WHAT IS REQUIRED = Write only the number of lines in the data that contain the word "calc".

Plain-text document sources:
::::

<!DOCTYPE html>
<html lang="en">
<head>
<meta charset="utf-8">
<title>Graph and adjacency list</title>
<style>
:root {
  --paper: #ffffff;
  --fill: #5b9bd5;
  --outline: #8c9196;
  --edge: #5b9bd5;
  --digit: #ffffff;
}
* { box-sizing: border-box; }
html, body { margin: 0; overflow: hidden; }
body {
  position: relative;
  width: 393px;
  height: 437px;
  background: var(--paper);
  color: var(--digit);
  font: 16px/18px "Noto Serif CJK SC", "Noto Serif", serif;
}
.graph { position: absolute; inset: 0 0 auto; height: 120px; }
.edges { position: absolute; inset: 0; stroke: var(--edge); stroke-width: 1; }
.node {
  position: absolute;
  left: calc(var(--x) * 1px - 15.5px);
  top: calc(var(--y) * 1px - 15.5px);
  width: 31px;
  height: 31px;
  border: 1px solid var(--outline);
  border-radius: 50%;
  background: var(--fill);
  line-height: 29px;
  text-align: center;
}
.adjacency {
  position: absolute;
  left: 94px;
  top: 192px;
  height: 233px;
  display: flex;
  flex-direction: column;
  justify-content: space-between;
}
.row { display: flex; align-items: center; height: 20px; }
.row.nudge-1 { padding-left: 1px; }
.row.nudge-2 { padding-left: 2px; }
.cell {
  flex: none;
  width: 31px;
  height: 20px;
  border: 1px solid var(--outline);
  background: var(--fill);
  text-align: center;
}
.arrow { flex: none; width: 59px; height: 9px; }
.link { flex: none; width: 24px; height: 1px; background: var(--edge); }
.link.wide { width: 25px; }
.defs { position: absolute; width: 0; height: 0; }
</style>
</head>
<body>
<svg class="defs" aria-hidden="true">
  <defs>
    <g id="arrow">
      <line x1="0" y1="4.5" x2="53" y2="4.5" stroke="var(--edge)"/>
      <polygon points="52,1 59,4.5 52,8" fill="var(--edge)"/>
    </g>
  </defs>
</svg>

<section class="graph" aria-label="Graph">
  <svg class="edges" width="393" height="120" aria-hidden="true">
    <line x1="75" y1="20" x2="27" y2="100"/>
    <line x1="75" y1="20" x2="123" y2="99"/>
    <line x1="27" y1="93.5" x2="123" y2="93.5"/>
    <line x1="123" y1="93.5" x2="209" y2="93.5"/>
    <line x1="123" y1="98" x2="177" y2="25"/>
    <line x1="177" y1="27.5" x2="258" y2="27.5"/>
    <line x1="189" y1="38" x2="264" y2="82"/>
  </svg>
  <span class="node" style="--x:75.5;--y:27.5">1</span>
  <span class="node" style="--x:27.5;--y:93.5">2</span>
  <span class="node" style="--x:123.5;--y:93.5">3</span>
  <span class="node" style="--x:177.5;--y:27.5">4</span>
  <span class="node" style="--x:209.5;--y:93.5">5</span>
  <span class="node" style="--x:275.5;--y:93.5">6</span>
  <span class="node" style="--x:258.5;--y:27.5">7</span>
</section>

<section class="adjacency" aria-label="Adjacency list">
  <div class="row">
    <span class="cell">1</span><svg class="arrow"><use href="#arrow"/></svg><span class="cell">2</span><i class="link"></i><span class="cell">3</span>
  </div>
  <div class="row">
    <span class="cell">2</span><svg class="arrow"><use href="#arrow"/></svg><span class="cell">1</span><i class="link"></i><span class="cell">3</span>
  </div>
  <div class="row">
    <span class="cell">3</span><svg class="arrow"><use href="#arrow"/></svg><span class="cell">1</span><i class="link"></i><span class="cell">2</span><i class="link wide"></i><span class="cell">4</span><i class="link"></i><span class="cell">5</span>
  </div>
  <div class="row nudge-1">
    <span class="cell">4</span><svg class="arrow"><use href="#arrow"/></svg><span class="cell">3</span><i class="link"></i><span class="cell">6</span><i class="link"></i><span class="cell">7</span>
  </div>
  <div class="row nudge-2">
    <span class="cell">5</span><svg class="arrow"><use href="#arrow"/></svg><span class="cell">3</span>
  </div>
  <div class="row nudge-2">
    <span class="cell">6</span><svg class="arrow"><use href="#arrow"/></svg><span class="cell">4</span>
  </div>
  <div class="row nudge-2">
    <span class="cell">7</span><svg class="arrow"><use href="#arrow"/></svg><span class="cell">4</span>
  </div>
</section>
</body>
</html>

::::

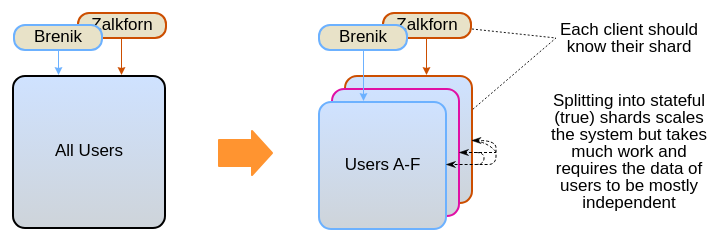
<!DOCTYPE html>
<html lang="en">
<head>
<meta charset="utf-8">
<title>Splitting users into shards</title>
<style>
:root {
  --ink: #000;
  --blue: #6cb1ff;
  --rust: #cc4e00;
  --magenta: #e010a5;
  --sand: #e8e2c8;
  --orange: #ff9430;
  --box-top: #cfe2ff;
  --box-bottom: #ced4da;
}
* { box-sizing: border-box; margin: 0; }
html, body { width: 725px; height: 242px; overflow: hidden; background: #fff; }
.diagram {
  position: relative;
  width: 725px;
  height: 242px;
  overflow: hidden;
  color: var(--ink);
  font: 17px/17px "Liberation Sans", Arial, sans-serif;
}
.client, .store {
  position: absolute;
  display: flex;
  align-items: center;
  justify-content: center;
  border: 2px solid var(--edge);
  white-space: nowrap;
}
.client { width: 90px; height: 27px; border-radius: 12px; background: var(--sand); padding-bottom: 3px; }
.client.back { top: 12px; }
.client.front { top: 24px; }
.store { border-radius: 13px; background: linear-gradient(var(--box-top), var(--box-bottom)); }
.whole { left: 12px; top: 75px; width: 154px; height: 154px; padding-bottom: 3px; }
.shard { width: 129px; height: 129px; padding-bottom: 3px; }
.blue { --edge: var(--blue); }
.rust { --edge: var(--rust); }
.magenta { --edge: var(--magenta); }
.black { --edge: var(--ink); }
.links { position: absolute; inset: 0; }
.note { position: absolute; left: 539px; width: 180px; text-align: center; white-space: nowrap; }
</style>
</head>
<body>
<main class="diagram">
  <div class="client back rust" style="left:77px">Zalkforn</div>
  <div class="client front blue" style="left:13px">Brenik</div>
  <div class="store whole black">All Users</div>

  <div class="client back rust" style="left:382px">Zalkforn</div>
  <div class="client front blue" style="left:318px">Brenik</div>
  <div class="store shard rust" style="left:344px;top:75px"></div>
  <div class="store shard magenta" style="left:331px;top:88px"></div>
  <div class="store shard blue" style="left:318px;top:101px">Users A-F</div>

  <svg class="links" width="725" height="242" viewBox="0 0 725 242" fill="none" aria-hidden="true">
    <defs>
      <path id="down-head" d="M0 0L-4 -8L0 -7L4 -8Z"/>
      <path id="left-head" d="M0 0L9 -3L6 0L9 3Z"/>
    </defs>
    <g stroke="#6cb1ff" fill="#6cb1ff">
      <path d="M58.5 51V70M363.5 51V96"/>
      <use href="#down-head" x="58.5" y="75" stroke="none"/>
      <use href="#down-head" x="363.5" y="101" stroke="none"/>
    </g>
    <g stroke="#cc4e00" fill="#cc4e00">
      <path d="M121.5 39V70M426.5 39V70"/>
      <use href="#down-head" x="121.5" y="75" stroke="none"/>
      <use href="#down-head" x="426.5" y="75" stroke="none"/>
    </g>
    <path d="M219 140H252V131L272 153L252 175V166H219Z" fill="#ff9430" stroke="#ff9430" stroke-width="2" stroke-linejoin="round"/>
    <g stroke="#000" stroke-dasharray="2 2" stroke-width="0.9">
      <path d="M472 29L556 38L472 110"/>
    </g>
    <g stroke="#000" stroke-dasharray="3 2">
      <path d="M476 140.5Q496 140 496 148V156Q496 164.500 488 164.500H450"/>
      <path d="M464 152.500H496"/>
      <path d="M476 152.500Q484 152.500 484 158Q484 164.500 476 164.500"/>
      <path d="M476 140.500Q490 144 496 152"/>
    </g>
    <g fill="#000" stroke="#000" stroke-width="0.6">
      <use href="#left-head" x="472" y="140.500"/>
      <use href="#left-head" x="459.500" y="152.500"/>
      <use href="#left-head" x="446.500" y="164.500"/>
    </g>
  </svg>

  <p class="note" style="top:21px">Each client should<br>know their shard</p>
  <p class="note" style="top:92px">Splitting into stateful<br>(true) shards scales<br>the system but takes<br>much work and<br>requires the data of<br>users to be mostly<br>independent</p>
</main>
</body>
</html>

::::

EXERCISE RESPONSE = 2